■ **WHAT IS NEEDED**
The lines you need are those holding the word "name"; pull them from the material.

■ **GIVEN DATA**
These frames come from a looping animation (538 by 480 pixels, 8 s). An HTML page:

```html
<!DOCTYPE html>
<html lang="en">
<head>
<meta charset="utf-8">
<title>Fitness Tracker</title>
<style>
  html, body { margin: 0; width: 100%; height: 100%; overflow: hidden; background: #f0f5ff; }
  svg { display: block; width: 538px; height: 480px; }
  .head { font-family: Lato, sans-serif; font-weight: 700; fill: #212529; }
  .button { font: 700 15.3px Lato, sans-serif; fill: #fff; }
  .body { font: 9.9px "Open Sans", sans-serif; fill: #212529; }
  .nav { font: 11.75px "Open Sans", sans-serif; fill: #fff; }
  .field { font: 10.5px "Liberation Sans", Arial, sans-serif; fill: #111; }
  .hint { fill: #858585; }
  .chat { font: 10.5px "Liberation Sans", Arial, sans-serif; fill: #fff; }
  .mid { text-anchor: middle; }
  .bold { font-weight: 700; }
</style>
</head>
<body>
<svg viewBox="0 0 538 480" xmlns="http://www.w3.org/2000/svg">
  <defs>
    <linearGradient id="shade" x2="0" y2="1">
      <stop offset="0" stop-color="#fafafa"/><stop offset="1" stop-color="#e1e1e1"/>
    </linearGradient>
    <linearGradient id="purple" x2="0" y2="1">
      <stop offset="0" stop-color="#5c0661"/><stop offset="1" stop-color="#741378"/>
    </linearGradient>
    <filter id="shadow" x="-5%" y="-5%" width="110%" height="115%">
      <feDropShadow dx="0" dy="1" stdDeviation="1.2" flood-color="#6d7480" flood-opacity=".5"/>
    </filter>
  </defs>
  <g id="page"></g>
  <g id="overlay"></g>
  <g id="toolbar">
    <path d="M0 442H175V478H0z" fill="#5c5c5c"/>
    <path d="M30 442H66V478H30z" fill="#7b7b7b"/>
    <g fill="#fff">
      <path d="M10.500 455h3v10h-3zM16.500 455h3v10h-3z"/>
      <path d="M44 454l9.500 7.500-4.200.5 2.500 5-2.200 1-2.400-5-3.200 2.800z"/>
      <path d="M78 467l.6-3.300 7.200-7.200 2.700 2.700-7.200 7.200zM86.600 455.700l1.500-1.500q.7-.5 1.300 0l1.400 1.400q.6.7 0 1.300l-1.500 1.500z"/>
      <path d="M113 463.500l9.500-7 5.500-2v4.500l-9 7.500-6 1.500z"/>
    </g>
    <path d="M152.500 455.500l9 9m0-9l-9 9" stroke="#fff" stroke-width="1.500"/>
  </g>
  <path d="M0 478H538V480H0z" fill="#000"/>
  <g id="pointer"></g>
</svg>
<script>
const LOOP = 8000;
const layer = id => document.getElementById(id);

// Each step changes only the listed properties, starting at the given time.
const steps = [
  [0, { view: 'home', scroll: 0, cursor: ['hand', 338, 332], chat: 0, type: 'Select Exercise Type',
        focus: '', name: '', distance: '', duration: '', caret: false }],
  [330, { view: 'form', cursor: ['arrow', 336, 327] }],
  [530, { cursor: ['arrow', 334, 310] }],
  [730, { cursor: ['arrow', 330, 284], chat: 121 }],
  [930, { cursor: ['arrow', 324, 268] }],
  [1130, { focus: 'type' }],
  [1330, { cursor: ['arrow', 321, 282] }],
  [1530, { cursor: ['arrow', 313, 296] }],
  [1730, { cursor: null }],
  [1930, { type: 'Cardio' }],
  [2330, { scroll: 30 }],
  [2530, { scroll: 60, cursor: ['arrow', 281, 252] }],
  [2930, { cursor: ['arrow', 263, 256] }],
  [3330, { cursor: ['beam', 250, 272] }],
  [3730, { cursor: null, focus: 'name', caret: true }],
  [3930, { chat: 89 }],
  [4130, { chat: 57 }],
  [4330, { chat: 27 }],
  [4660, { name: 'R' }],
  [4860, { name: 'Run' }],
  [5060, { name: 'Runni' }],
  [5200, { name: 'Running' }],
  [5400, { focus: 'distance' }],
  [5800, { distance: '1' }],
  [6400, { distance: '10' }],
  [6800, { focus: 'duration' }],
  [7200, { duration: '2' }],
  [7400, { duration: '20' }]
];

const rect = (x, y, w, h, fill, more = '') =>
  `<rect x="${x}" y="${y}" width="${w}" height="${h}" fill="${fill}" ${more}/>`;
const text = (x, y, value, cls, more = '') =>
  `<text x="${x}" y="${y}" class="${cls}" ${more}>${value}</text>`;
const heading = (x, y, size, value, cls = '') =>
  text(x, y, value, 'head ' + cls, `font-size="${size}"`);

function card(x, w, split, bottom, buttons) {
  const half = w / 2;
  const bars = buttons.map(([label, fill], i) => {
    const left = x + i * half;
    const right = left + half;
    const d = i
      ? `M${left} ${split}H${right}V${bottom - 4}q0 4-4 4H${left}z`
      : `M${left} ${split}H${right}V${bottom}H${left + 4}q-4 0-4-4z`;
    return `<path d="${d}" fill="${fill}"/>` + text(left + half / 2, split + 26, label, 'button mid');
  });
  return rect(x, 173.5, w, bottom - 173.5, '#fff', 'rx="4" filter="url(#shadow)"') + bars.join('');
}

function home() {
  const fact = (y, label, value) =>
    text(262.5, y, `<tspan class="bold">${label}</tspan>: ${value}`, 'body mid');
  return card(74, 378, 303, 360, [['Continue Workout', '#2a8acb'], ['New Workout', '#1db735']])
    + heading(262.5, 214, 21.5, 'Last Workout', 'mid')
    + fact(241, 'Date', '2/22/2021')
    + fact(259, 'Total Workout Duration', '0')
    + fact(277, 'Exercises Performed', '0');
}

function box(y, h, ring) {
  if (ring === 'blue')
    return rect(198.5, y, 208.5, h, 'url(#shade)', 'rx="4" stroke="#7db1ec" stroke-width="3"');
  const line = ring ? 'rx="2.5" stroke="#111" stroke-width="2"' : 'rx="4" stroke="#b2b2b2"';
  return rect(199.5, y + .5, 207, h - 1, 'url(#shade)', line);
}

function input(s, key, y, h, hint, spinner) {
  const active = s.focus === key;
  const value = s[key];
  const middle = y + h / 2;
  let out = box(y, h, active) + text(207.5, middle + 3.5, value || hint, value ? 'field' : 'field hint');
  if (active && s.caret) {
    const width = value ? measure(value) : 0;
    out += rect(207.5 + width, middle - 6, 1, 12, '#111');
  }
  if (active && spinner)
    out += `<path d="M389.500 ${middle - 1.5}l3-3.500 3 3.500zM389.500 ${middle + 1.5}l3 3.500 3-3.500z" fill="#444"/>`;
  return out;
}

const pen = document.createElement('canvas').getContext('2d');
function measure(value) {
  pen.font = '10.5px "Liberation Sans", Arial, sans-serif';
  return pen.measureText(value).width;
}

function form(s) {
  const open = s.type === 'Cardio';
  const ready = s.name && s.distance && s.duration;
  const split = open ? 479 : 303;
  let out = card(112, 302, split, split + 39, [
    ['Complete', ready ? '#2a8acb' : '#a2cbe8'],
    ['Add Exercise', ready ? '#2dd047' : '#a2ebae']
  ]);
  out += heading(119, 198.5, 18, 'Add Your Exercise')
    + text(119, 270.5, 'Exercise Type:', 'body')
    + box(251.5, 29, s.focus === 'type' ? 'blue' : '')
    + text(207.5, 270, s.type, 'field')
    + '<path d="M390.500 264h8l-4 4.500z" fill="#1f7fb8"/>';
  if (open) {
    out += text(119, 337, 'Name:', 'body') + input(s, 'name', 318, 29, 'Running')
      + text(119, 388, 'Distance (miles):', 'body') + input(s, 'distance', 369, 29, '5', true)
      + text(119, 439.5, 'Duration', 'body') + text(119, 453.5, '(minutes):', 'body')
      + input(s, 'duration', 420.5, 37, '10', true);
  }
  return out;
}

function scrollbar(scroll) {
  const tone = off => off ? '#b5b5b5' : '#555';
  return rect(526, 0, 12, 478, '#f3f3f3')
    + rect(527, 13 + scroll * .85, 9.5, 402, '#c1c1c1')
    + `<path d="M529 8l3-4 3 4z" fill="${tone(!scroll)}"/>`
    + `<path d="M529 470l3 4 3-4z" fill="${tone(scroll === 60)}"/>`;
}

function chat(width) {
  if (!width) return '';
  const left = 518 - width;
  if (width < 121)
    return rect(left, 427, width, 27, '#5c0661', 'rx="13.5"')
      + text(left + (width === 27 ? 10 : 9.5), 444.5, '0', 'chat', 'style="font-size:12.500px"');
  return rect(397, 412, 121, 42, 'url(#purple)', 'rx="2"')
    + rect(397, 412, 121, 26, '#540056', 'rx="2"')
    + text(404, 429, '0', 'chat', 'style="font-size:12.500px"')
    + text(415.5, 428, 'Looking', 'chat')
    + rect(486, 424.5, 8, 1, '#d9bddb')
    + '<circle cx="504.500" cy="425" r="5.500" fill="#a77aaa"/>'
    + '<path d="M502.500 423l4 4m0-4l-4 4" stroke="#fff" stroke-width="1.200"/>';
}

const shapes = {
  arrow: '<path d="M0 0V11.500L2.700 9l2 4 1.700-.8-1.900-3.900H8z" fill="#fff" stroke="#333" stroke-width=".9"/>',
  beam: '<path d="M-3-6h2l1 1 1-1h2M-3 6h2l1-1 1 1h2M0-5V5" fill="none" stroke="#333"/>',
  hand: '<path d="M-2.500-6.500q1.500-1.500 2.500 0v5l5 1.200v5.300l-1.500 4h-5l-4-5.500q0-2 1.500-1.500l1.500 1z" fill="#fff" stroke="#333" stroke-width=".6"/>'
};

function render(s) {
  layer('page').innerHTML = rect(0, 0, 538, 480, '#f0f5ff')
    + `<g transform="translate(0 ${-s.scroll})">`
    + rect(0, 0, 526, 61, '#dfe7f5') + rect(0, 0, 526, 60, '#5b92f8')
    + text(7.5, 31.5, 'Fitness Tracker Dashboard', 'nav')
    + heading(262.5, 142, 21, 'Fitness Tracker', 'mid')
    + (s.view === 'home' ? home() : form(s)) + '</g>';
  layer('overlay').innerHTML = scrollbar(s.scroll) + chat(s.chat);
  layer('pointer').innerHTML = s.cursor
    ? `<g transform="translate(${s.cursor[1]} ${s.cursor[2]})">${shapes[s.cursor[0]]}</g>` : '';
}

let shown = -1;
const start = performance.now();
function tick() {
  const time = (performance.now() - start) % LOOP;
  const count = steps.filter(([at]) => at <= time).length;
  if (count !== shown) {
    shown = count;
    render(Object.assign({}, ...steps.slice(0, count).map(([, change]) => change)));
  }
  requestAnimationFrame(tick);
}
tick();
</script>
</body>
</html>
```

■ **EXERCISE RESULT**
        focus: '', name: '', distance: '', duration: '', caret: false }],
  [3730, { cursor: null, focus: 'name', caret: true }],
  [4660, { name: 'R' }],
  [4860, { name: 'Run' }],
  [5060, { name: 'Runni' }],
  [5200, { name: 'Running' }],
  const ready = s.name && s.distance && s.duration;
    out += text(119, 337, 'Name:', 'body') + input(s, 'name', 318, 29, 'Running')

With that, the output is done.